Green Pond WaterGreen Pond Water Causes & Solutions
Serving Lexington & Central Kentucky
Pond Filtration Overview
No Lexington / Central Kentucky (KY) pond owner wants to look out their window and see green or tea-colored water in their backyard pond, which is why creating a healthy low-maintenance ecosystem, is so important. Low-maintenance water features incorporate adequate filtration.
In addition to plants, fish, aeration, rocks and gravel, a low-maintenance ecosystem pond requires adequate filtration to help keep the water crystal clear. Three types of pond filters are available on the market and include biological, mechanical, and sterilizers.
Biological filters use bacteria to break down pond wastes, converting them into less harmful compounds that can be used as aquatic plant fertilizers. Mechanical filters trap and remove debris and sediment.
Water sterilizers pass water through a tube that houses an ultraviolet bulb, killing living microscopic particles in the water.
A good biological filtration system, teamed with a proper mechanical filter to remove solids before the water enters the biological filtration unit, is the most effective way to filter water. With adequate biological and mechanical filtration, the need for sterilizers is eliminated altogether, thereby ensuring a natural ecosystem pond.
Read More about the Ecosystem Pond..
In the pond/water features context, a pond without plants is…
– A pond without sufficient oxygen
– A pond without happy and healthy fish
– A pond without aerobic (good) bacteria
– A pond without the ability to break down waste products
– A pond without naturally crystal clear water
– A pond without the ability to inhibit algae growth, and
– A pond that most resembles a pot of green pea soup
Read More About Aquatic Plants.
Gravel and Bacteria In Your Pond.
“I have cleaned my pond before and the sludge in the bottom is Awful. How in the world will adding gravel make my pond easier to Maintain”. We get this question at least once a week in the Spring of the year. The bottom line is that adding gravel to your pond bottom increases the surface area your beneficial have to seed and help break down this sludge debris and fish waste.
“Ponds with a Gravel bottom are Easier to clean than a Bare Liner Pond”. You can quote me on that, we perform over a hundred Pond Cleanouts every Spring and all things equal a gravel bottom pond will have less sludge and debris than a bare liner pond.
Using Beneficial Bacteria
Simply adding gravel is simply not enough. You have to help your pond along by consistently adding Beneficial Bacteria. Sometimes your pond will turn green again soon after you clean it out and add gravel. However, persistence and patience will over come your frustrations in the end.
UV Clarifiers & Pressurized Filters

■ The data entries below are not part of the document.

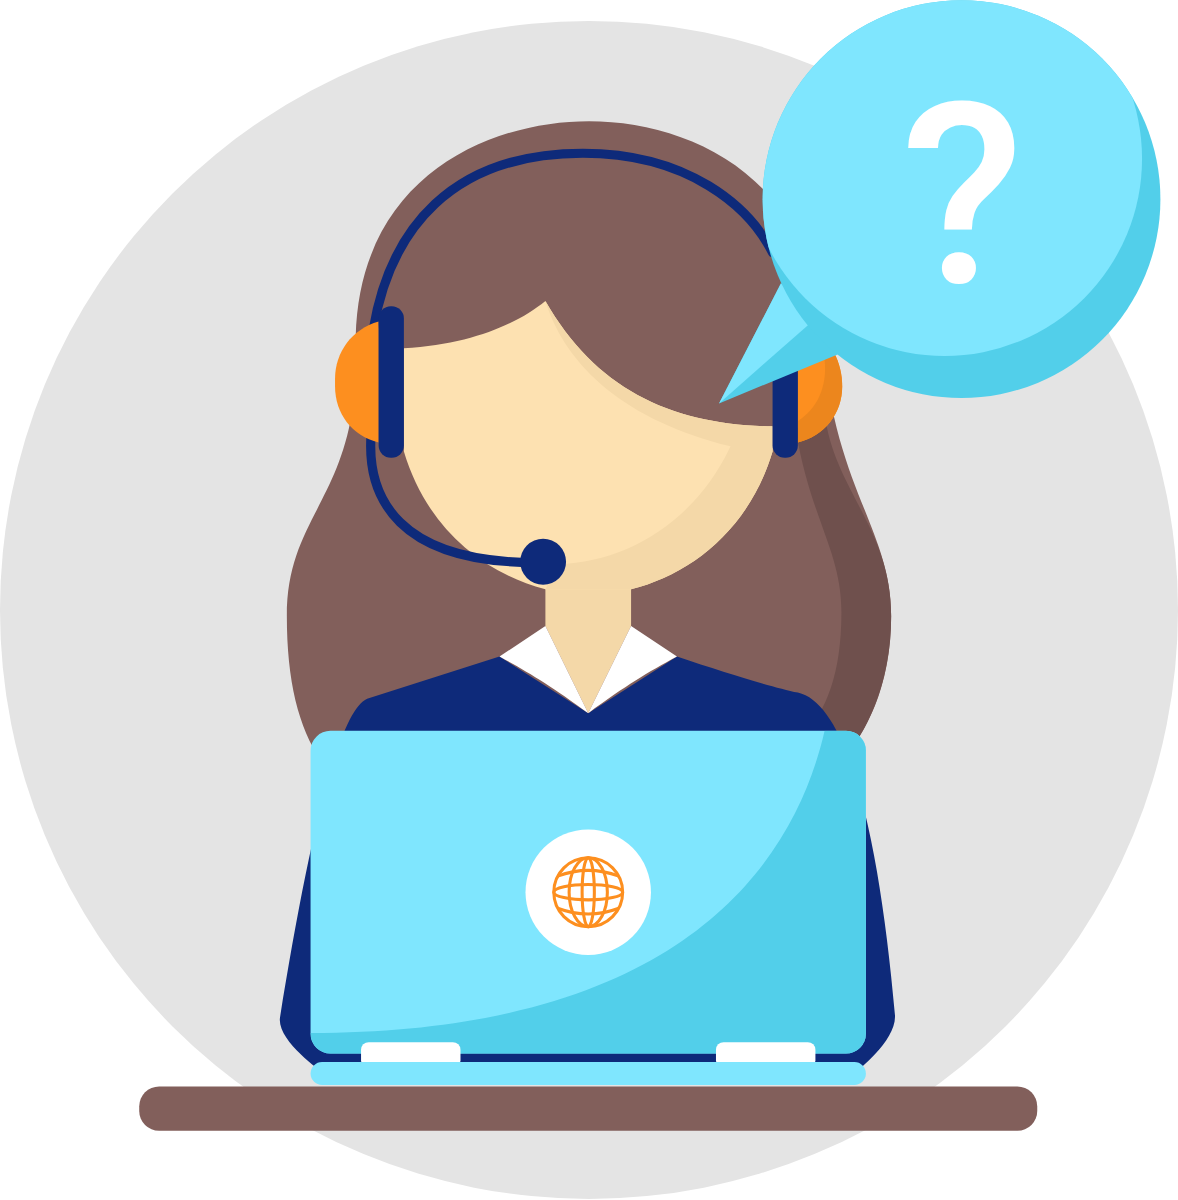
<!DOCTYPE html>
<html lang="en">
<head>
<meta charset="utf-8">
<title>Support Agent</title>
<link rel="stylesheet" href="https://fonts.googleapis.com/css2?family=Roboto:wght@500&display=swap">
<style>
  :root {
    --backdrop: #ffffff;
    --halo: #e4e4e4;
    --hair: #825f5b;
    --hair-shade: #6f504d;
    --skin: #fde1b1;
    --skin-shade: #f4d8a8;
    --suit: #0e2a7a;
    --collar: #ffffff;
    --accent: #fd8f1f;
    --accent-shade: #ec861d;
    --sky: #7fe6fe;
    --sky-shade: #52cfea;
    --desk: #825f5b;
    --badge: #ffffff;
  }
  html, body {
    margin: 0;
    padding: 0;
    width: 1178px;
    height: 1200px;
    overflow: hidden;
    background: var(--backdrop);
  }
  .scene { display: block; width: 1178px; height: 1200px; }
  .halo { fill: var(--halo); }
  .hair { fill: var(--hair); }
  .hair-shade { fill: var(--hair-shade); }
  .skin { fill: var(--skin); }
  .skin-shade { fill: var(--skin-shade); }
  .suit { fill: var(--suit); }
  .collar { fill: var(--collar); }
  .headset-line { fill: none; stroke: var(--suit); stroke-width: 12; stroke-linecap: round; }
  .headset-bar { fill: var(--suit); }
  .ear-cup { fill: var(--accent); }
  .ear-cup-shade { fill: var(--accent-shade); }
  .bubble-shade { fill: var(--sky-shade); }
  .bubble { fill: var(--sky); }
  .bubble-mark {
    fill: #ffffff;
    font-family: 'Roboto', sans-serif;
    font-weight: 500;
    font-size: 330px;
  }
  .laptop { fill: var(--sky); }
  .laptop-shade { fill: var(--sky-shade); }
  .laptop-foot { fill: var(--badge); }
  .badge { fill: var(--badge); }
  .globe { fill: none; stroke: var(--accent); stroke-width: 4; }
  .desk { fill: var(--desk); }
</style>
</head>
<body>
<svg class="scene" viewBox="0 0 1540 1568" xmlns="http://www.w3.org/2000/svg">
  <defs>
    <clipPath id="bubble-area"><circle cx="1257" cy="260" r="260"/></clipPath>
    <clipPath id="lid-area"><rect x="406" y="955" width="726" height="422" rx="26"/></clipPath>
  </defs>

  <circle class="halo" cx="770" cy="797" r="770"/>

  <g class="agent">
    <path class="hair" d="M465 440 C470 230 640 158 770 158 C900 158 1065 230 1075 440 C1090 640 1165 690 1165 805 C1165 900 1130 960 1100 995 L420 995 C390 950 375 890 375 805 C375 690 440 660 460 540 Z"/>
    <path class="hair-shade" d="M1040 560 C1060 680 1100 720 1100 800 C1100 880 1080 930 1050 960 L1100 995 C1135 955 1165 890 1165 805 C1165 690 1090 640 1078 540 Z"/>

    <polygon class="skin-shade" points="713,740 825,740 825,818 769,932 713,818"/>
    <path class="skin" d="M528 455 C620 450 680 420 713 393 C780 510 880 555 1010 557 L1010 590 C980 690 905 750 825 770 L713 770 C620 745 555 680 528 590 Z"/>
    <path class="skin-shade" d="M713 393 C740 480 820 550 955 583 C910 680 820 735 730 737 L713 770 L825 770 C905 750 980 690 1010 590 L1010 557 C880 555 780 510 713 393 Z"/>

    <path class="suit" d="M480 913 L653 858 L769 932 L885 858 C950 880 1010 898 1043 905 C1110 920 1150 1100 1170 1327 C1172 1360 1120 1400 1120 1400 L420 1400 C420 1400 362 1360 366 1330 C400 1120 440 930 480 913 Z"/>
    <path class="collar" d="M653 858 L713 818 L769 932 C720 896 690 878 653 858 Z"/>
    <path class="collar" d="M885 858 L825 818 L769 932 C818 896 848 878 885 858 Z"/>

    <g class="headset">
      <path class="headset-line" d="M488 430 C510 300 590 200 762 200 C900 200 980 270 1010 330"/>
      <path class="headset-line" d="M485 570 C480 650 520 735 700 735"/>
      <circle class="headset-bar" cx="710" cy="734" r="30"/>
      <path class="ear-cup" d="M495 420 C460 430 438 460 438 495 L438 505 C438 540 460 570 495 578 Z"/>
      <rect class="headset-bar" x="495" y="400" width="33" height="198" rx="16"/>
      <path class="ear-cup" d="M1043 465 L1090 460 C1098 475 1101 490 1101 505 C1101 540 1078 570 1043 578 Z"/>
      <path class="ear-cup-shade" d="M1078 470 L1090 460 C1098 475 1101 490 1101 505 C1101 540 1078 570 1043 578 L1043 550 C1068 535 1082 505 1078 470 Z"/>
      <rect class="headset-bar" x="1010" y="440" width="33" height="158" rx="16"/>
    </g>
  </g>

  <g class="speech-bubble">
    <polygon class="bubble-shade" points="1021,370 940,527 1095,463 1073,410"/>
    <polygon class="bubble" points="1021,370 940,527 1073,410"/>
    <circle class="bubble-shade" cx="1257" cy="260" r="260"/>
    <circle class="bubble" cx="1235" cy="207" r="258" clip-path="url(#bubble-area)"/>
    <text class="bubble-mark" x="1258" y="370" text-anchor="middle">?</text>
  </g>

  <g class="laptop-group">
    <rect class="laptop" x="406" y="955" width="726" height="422" rx="26"/>
    <path class="laptop-shade" clip-path="url(#lid-area)" d="M1078 955 C1040 1120 900 1350 406 1350 L406 1380 L1132 1380 L1132 955 Z"/>
    <rect class="laptop-foot" x="472" y="1362" width="130" height="34" rx="10"/>
    <rect class="laptop-foot" x="936" y="1362" width="130" height="34" rx="10"/>
    <rect class="laptop" x="406" y="1388" width="726" height="30" rx="15"/>
    <circle class="badge" cx="769" cy="1166" r="82"/>
    <g class="globe">
      <circle cx="769" cy="1166" r="45"/>
      <ellipse cx="769" cy="1166" rx="25" ry="45"/>
      <ellipse cx="769" cy="1166" rx="8" ry="45"/>
      <ellipse cx="769" cy="1166" rx="45" ry="10"/>
      <path d="M729 1145 Q769 1130 809 1145 M729 1187 Q769 1202 809 1187"/>
    </g>
  </g>

  <rect class="desk" x="182" y="1420" width="1174" height="58" rx="26"/>
</svg>
</body>
</html>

For some ponds the fish load or surrounding environment simply make the Ecological approach to clearing your water take too long. So if the steps above don’t work after 6-8 weeks of persistence or you are simply too impatient to wait on Mother Nature then a UV Clarifier is the way to go.
A well-balanced pond ecosystem rarely has problems with green water, but any water feature, when out of balance, might require you to resort to artificial means to control algae blooms. This is where UV clarifiers come in handy. Their main purpose is to clear the water and get rid of those nasty algae blooms that cause green water. But remember, UV clarifiers only get rid of the single-celled, floating algae. It does not get rid of other forms of algae such as string or blanket algae.
How They Work
In a nutshell, they do their job by using an extremely high output ultra violet bulb that is protected by a crystal sleeve. These bulbs are designed to emit light (energy) waves that are out of the spectrum of visible light.
So what does this mean? The particular wavelength of light that the bulb emits is harmful when it comes in contact with things around it. So when organisms such as bacteria, parasitic protozoa, and algae cells come in contact with the light from the bulb, their DNA is altered, ultimately causing harm and death to the organism. In essence, they are “nuked.”
Generally, bacteria and algae are pretty sensitive to UV light, and a short exposure is all it takes to “nuke” them. This would be a good job for a UV clarifier.
Now let’s talk about things that affect the efficiency of the bulb. Generally speaking, although the bulb may still emit light, it is only effective at killing algae for about 8 to 12 months. The cleanliness of the water and of the crystal sleeve also influence the effectiveness of the bulb – the dirtier the water and sleeve, the less the UV light will be able to come into contact with the nuisance organisms. To prevent sludge and lime build up, the sleeve can be cleaned with a mild detergent, followed by a rinse of clean water.